* _Work order_
After reading the data below, copy out every line that contains the word "bushes".
===== Data for analysis =====
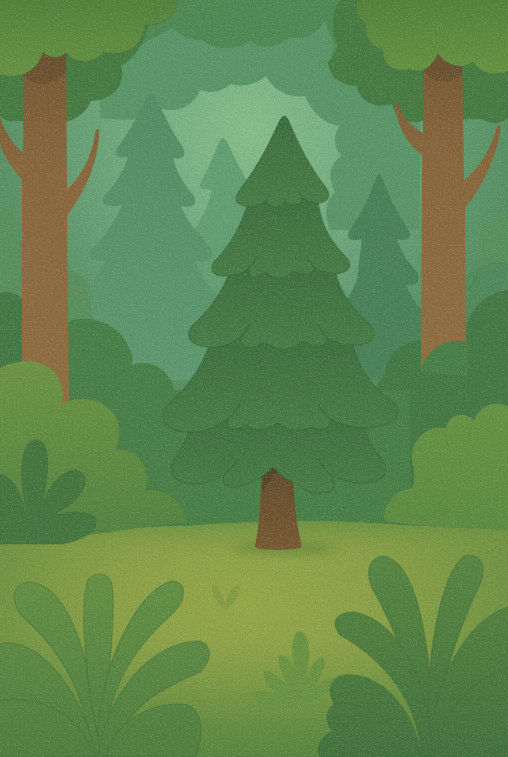
<!DOCTYPE html>
<html lang="en">
<head>
<meta charset="utf-8">
<title>Forest clearing</title>
<style>
:root{
  --canopy-far:#569568; --canopy-mid:#4a8752; --canopy-back:#42783f;
  --pine-pale:#5f9f72; --pine-far:#549066; --pine-right:#467f56;
  --bush-haze:#568e5c; --bush-back:#447c44; --bush-deep:#3f7542;
  --line:#2c5a35;
}
html,body{margin:0;padding:0;overflow:hidden;background:#47804b}
.scene{display:block;width:508px;height:757px}
.pine-line{fill:none;stroke:var(--line);stroke-width:1.5;stroke-linecap:round;opacity:.55}
.leaf-line{stroke:#38683a;stroke-opacity:.5;stroke-width:1.2}
</style>
</head>
<body>
<svg class="scene" viewBox="0 0 508 757" role="img" aria-label="Pine tree in a forest clearing framed by trees and bushes">
<defs>
  <radialGradient id="glow" gradientUnits="userSpaceOnUse" cx="250" cy="130" r="330">
    <stop offset="0" stop-color="#88bf8d"/><stop offset=".3" stop-color="#74b084"/><stop offset=".6" stop-color="#5f9b71"/><stop offset="1" stop-color="#4a8152"/>
  </radialGradient>
  <linearGradient id="canopy" x1="0" y1="0" x2="0" y2="1"><stop offset="0" stop-color="#4d7f36"/><stop offset="1" stop-color="#64913f"/></linearGradient>
  <linearGradient id="bark" x1="0" y1="0" x2="0" y2="1"><stop offset="0" stop-color="#75532f"/><stop offset=".35" stop-color="#8a6239"/><stop offset="1" stop-color="#916a3e"/></linearGradient>
  <linearGradient id="stump" x1="0" y1="0" x2="0" y2="1"><stop offset="0" stop-color="#5f4427"/><stop offset="1" stop-color="#76542f"/></linearGradient>
  <linearGradient id="tier" x1="0" y1="0" x2="0" y2="1"><stop offset="0" stop-color="#376a3b"/><stop offset="1" stop-color="#447a43"/></linearGradient>
  <linearGradient id="farPine" x1="0" y1="0" x2="0" y2="1"><stop offset="0" stop-color="#4f8c62"/><stop offset="1" stop-color="#5b9870"/></linearGradient>
  <linearGradient id="bushLeft" x1="0" y1="0" x2="0" y2="1"><stop offset="0" stop-color="#6a9340"/><stop offset="1" stop-color="#4f803c"/></linearGradient>
  <linearGradient id="bushRight" x1="0" y1="0" x2="0" y2="1"><stop offset="0" stop-color="#64913f"/><stop offset="1" stop-color="#5a8a3f"/></linearGradient>
  <radialGradient id="meadow" gradientUnits="userSpaceOnUse" cx="250" cy="605" r="290" gradientTransform="translate(0 242) scale(1 .6)">
    <stop offset="0" stop-color="#97a745"/><stop offset=".5" stop-color="#8aa043"/><stop offset="1" stop-color="#688f3e"/>
  </radialGradient>
  <linearGradient id="meadowFade" x1="0" y1="0" x2="0" y2="1"><stop offset="0" stop-color="#648e3d" stop-opacity=".8"/><stop offset=".16" stop-color="#8aa043" stop-opacity="0"/><stop offset=".5" stop-color="#66903d" stop-opacity="0"/><stop offset="1" stop-color="#55833c"/></linearGradient>
  <linearGradient id="fernLeft" gradientUnits="userSpaceOnUse" x1="0" y1="570" x2="0" y2="757"><stop offset="0" stop-color="#638f41"/><stop offset="1" stop-color="#4b7c3c"/></linearGradient>
  <linearGradient id="fernRight" gradientUnits="userSpaceOnUse" x1="0" y1="555" x2="0" y2="757"><stop offset="0" stop-color="#54843e"/><stop offset="1" stop-color="#3d6e39"/></linearGradient>
  <filter id="soft" x="-20%" y="-50%" width="140%" height="200%"><feGaussianBlur stdDeviation="5"/></filter>
  <filter id="grain" x="0" y="0" width="100%" height="100%">
    <feTurbulence type="fractalNoise" baseFrequency=".75" numOctaves="2" seed="7"/>
    <feColorMatrix values="0 0 0 0 .1  0 0 0 0 .18  0 0 0 0 .08  1.6 0 0 0 -.68"/>
  </filter>
  <filter id="grainLight" x="0" y="0" width="100%" height="100%">
    <feTurbulence type="fractalNoise" baseFrequency=".75" numOctaves="2" seed="23"/>
    <feColorMatrix values="0 0 0 0 .85  0 0 0 0 .9  0 0 0 0 .6  1.6 0 0 0 -.72"/>
  </filter>
</defs>

<rect id="sky" width="508" height="757" fill="url(#glow)"/>

<g id="distant-canopy">
  <path fill="var(--canopy-far)" d="M100 0H420V230H330C323 212 326 200 335 192C327 178 330 164 341 156C333 146 333 134 340 126C325 124 312 113 305 96C288 98 273 90 266 76C257 84 243 88 231 84C222 92 210 94 200 90C194 105 180 113 162 109C152 119 136 122 100 118Z"/>
  <path fill="var(--canopy-mid)" d="M130 0H400V80H335C329 70 328 57 336 46C328 36 328 26 324 21C319 33 305 41 290 37C278 48 261 50 250 41C238 50 214 51 203 40C192 41 180 36 172 28L130 50Z"/>
</g>

<g id="distant-pines">
  <path fill="var(--pine-pale)" d="M222 138C226 136 231 152 246 179C250 187 246 189 239 189C245 205 256 217 266 232L270 330H190V235C200 222 208 208 212 190C200 190 198 186 202 180C213 161 218 141 222 138Z"/>
  <path fill="url(#farPine)" d="M152 94C157 94 162 116 182 146C187 155 184 160 173 158C177 174 185 185 194 196C198 205 192 209 181 206C188 224 200 235 211 248C216 257 209 263 195 261C203 279 212 291 226 304L226 380H70V306C84 292 95 279 105 261C92 262 86 257 92 249C106 235 115 222 122 205C107 208 99 204 104 196C116 183 124 172 128 157C117 159 113 154 118 147C139 118 145 95 152 94Z"/>
  <path fill="var(--pine-right)" d="M379 174C383 174 387 198 408 229C413 238 408 242 397 239C402 254 409 263 417 272C422 282 416 286 406 285C412 299 420 309 429 318V380H338V310C346 302 352 292 357 280L362 239C350 242 345 238 350 230C370 202 375 175 379 174Z"/>
</g>

<g id="back-bushes">
  <path fill="var(--bush-haze)" d="M0 208C14 210 22 226 21 240L24 300H0ZM60 272C76 267 90 278 90 296L95 340H60ZM508 216C490 215 477 229 480 246C485 258 494 262 508 262Z"/>
  <path fill="#4d875a" d="M508 262C490 260 468 268 462 284V340H508Z"/>
  <path fill="var(--bush-deep)" d="M0 293C12 289 24 296 30 310L64 324C84 312 116 322 127 344C134 356 133 363 130 366C150 356 174 372 174 394V540H0Z"/>
  <path fill="var(--bush-back)" d="M60 326C86 311 118 322 128 346C134 356 133 362 129 367C151 355 176 373 172 398C184 404 190 420 190 440V540H0V380Z"/>
  <path fill="var(--bush-deep)" d="M508 290C489 292 470 306 466 328V342H436C410 336 386 350 385 376C372 386 368 405 374 420L372 540H508Z"/>
  <rect x="150" y="390" width="260" height="150" fill="var(--bush-back)"/>
</g>

<g id="back-foliage" fill="var(--canopy-back)">
  <path d="M0 20H150C146 40 138 56 121 66C126 82 116 100 91 101C86 114 72 122 62 122L20 121C10 122 2 120 0 116Z"/>
  <path d="M340 0H508V118C500 124 490 125 482 119L425 120C409 126 396 120 392 104C376 110 358 100 357 86C340 86 328 74 328 62C336 54 338 48 337 42C330 30 332 10 340 0Z"/>
</g>

<g id="side-trunks" fill="url(#bark)">
  <path d="M24 50H66L67 190C83 174 92 155 95 134C96 128 100 127 99 134C98 164 84 193 67 216L69 406H22L22 180C12 168 4 156 0 145V118C5 132 14 146 23 153Z"/>
  <path d="M423 50H462L464 180C480 168 490 150 496 130C498 123 502 124 500 131C496 160 481 188 465 208L466 372H421L422 155C405 142 397 124 395 106C394 99 398 101 400 108C404 119 412 127 423 133Z"/>
  <path d="M24 50H66V72Q45 94 24 76ZM423 50H462V74Q442 92 423 70Z" fill="#4d3b24" opacity=".35"/>
</g>

<g id="front-canopy" fill="url(#canopy)" stroke="#3a6a30" stroke-opacity=".4">
  <path d="M-3 -3H178C178 14 166 26 145 25C144 45 125 58 103 52C96 63 78 66 66 53C58 60 49 58 43 52C38 72 16 82 -3 73Z"/>
  <path d="M359 -3H511V70C497 77 480 74 473 62C463 70 447 66 438 54C430 70 420 74 410 69C394 74 382 64 383 50C370 46 364 36 366 24C356 18 354 4 359 -3Z"/>
</g>

<g id="clearing">
  <path fill="url(#meadow)" d="M0 543C60 538 120 526 190 526C270 519 350 521 400 525L508 530V757H0Z"/>
  <path fill="url(#meadowFade)" d="M0 543C60 538 120 526 190 526C270 519 350 521 400 525L508 530V757H0Z"/>
  <ellipse cx="285" cy="548" rx="52" ry="6" fill="#587f34" opacity=".6" filter="url(#soft)"/>
</g>

<g id="middle-bushes">
  <path fill="url(#bushRight)" d="M508 406C494 400 480 406 474 420C466 412 450 412 446 428C428 424 410 440 412 460C414 470 416 478 412 488C396 490 384 502 384 520C420 528 460 527 508 530Z"/>
  <path fill="none" stroke="#537f3a" stroke-opacity=".5" d="M474 420Q468 432 469 444M446 428Q444 440 450 449"/>
  <path fill="var(--bush-back)" d="M421 372C424 352 444 336 468 342V376Z"/>
  <path fill="url(#bushLeft)" d="M0 368C22 356 52 360 60 382C64 392 64 398 60 404C88 391 119 404 119 432C119 440 118 446 115 450C134 448 148 462 147 480C146 486 147 489 144 491C164 486 184 502 187 522C140 526 90 538 0 543Z"/>
</g>

<g id="left-shrub" fill="#40733b" class="leaf-line">
  <path d="M0 474C12 476 20 490 25 512L32 530C18 486 18 446 34 440C52 438 50 472 40 512C46 490 60 470 76 470C92 474 86 492 70 504L50 518C66 510 92 510 96 520C98 532 82 540 62 544H0Z"/>
  <path fill="none" d="M40 512L35 540M50 518L40 536"/>
</g>

<g id="main-pine">
  <path id="pine-trunk" fill="url(#stump)" d="M262 460H293C293 495 296 525 302 546C302 551 258 551 255 547C260 520 261 495 262 460Z"/>
  <path fill="#3d2f1c" opacity=".4" d="M262 460H293L294 482L277 470L262 492Z"/>
  <g fill="url(#tier)" stroke="var(--line)" stroke-opacity=".5" stroke-width="1.2" stroke-linejoin="round">
    <path d="M196 405C192 430 184 444 173 462C168 474 177 484 192 484C204 485 215 480 224 474C220 486 228 489 241 486C254 482 265 476 273 467C280 475 290 482 298 485C305 494 328 496 333 489C336 485 334 480 331 475C344 482 364 486 378 480C390 475 387 466 380 457C370 445 362 430 360 405Z"/>
    <path d="M214 330C206 362 190 386 166 407C158 419 168 432 187 432C202 433 216 428 228 419C226 432 236 431 246 425C256 433 268 430 278 423C288 432 302 432 311 427C322 432 330 429 330 419C346 427 368 431 387 424C401 418 400 408 391 401C367 383 354 360 350 330Z"/>
    <path d="M233 260C227 286 213 306 192 326C184 337 191 346 207 347C220 348 232 344 240 338C242 350 252 351 264 342C278 352 292 351 303 341C316 349 326 347 327 338C340 345 358 348 369 342C377 337 375 329 368 323C347 304 337 286 333 260Z"/>
    <path d="M250 192C245 220 233 242 214 262C208 271 215 277 227 276C236 276 243 273 248 269C249 280 257 279 265 272C275 281 286 280 293 271C302 276 312 275 315 268C324 273 338 276 346 271C353 266 349 260 344 255C327 237 319 220 317 192Z"/>
    <path d="M284 116C290 115 293 143 324 185C333 196 328 204 315 203C310 203 306 200 303 198C300 207 292 207 285 202C277 210 270 207 266 201C258 208 243 208 237 202C234 197 239 191 244 184C273 145 278 117 284 116Z"/>
  </g>
  <path class="pine-line" d="M224 474Q233 468 238 459M331 475Q323 468 319 460M228 419Q236 412 240 404M330 419Q322 412 319 405M240 338Q247 330 250 324M327 338Q321 331 318 325M248 269Q254 263 256 257M315 268Q309 262 307 257M266 201L270 195M303 198L299 192"/>
</g>

<g id="grass-tuft" fill="#7f9a40" opacity=".8">
  <path d="M226 610C215 603 211 592 212 584C220 588 225 598 226 610ZM226 610C224 599 230 587 239 585C240 595 235 604 226 610Z"/>
</g>

<g id="small-fern" fill="#68923f">
  <path d="M253 693C264 688 277 693 284 702C274 692 260 679 264 671C275 670 288 684 294 700C284 678 274 659 281 655C291 655 297 675 299 690C288 656 291 632 300 631C311 634 312 658 303 692C306 676 314 656 323 658C329 664 318 683 308 699C315 685 329 675 336 679C337 690 321 697 312 702L322 714H270C262 709 256 701 253 693Z"/>
</g>

<g id="left-fern" fill="url(#fernLeft)" class="leaf-line">
  <path d="M92 757C86 690 60 650 22 616C10 602 12 584 28 582C62 582 92 640 100 757Z"/>
  <path d="M99 740C84 680 80 600 88 580C94 571 108 572 112 584C116 620 108 690 99 740Z"/>
  <path d="M98 740C100 660 140 588 172 581C188 582 186 600 174 612C136 646 112 680 104 740Z"/>
  <path d="M96 757C84 696 44 640 4 643L-3 646V757Z"/>
  <path d="M98 757C104 700 150 640 200 641C214 646 211 662 200 672C160 690 124 706 112 757Z"/>
  <path d="M-3 701C44 694 82 716 94 757H-3Z"/>
  <path d="M106 757C116 716 160 700 188 705C206 714 202 738 196 757Z"/>
</g>

<g id="right-fern" fill="url(#fernRight)" class="leaf-line">
  <path d="M424 757C420 690 396 630 372 588C364 568 372 556 384 556C412 562 432 620 434 757Z"/>
  <path d="M430 740C424 660 440 576 464 556C480 552 488 566 480 584C460 626 440 680 436 740Z"/>
  <path d="M422 757C418 700 384 660 340 635C330 622 336 612 354 612C398 620 430 680 432 757Z"/>
  <path d="M430 757C430 690 462 620 511 606V757Z"/>
  <path d="M422 757C412 700 372 668 340 676C326 684 330 696 334 704C322 714 328 728 334 731C320 736 316 748 320 757Z"/>
  <path d="M432 757C442 710 476 676 511 668V757Z"/>
  <path fill="none" d="M334 704C366 700 396 720 406 757"/>
</g>

<g id="paper-grain">
  <rect width="508" height="757" filter="url(#grain)" opacity=".5"/>
  <rect width="508" height="757" filter="url(#grainLight)" opacity=".3"/>
</g>
</svg>
</body>
</html>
=====
* _Response_
<svg class="scene" viewBox="0 0 508 757" role="img" aria-label="Pine tree in a forest clearing framed by trees and bushes">
<g id="back-bushes">
<g id="middle-bushes">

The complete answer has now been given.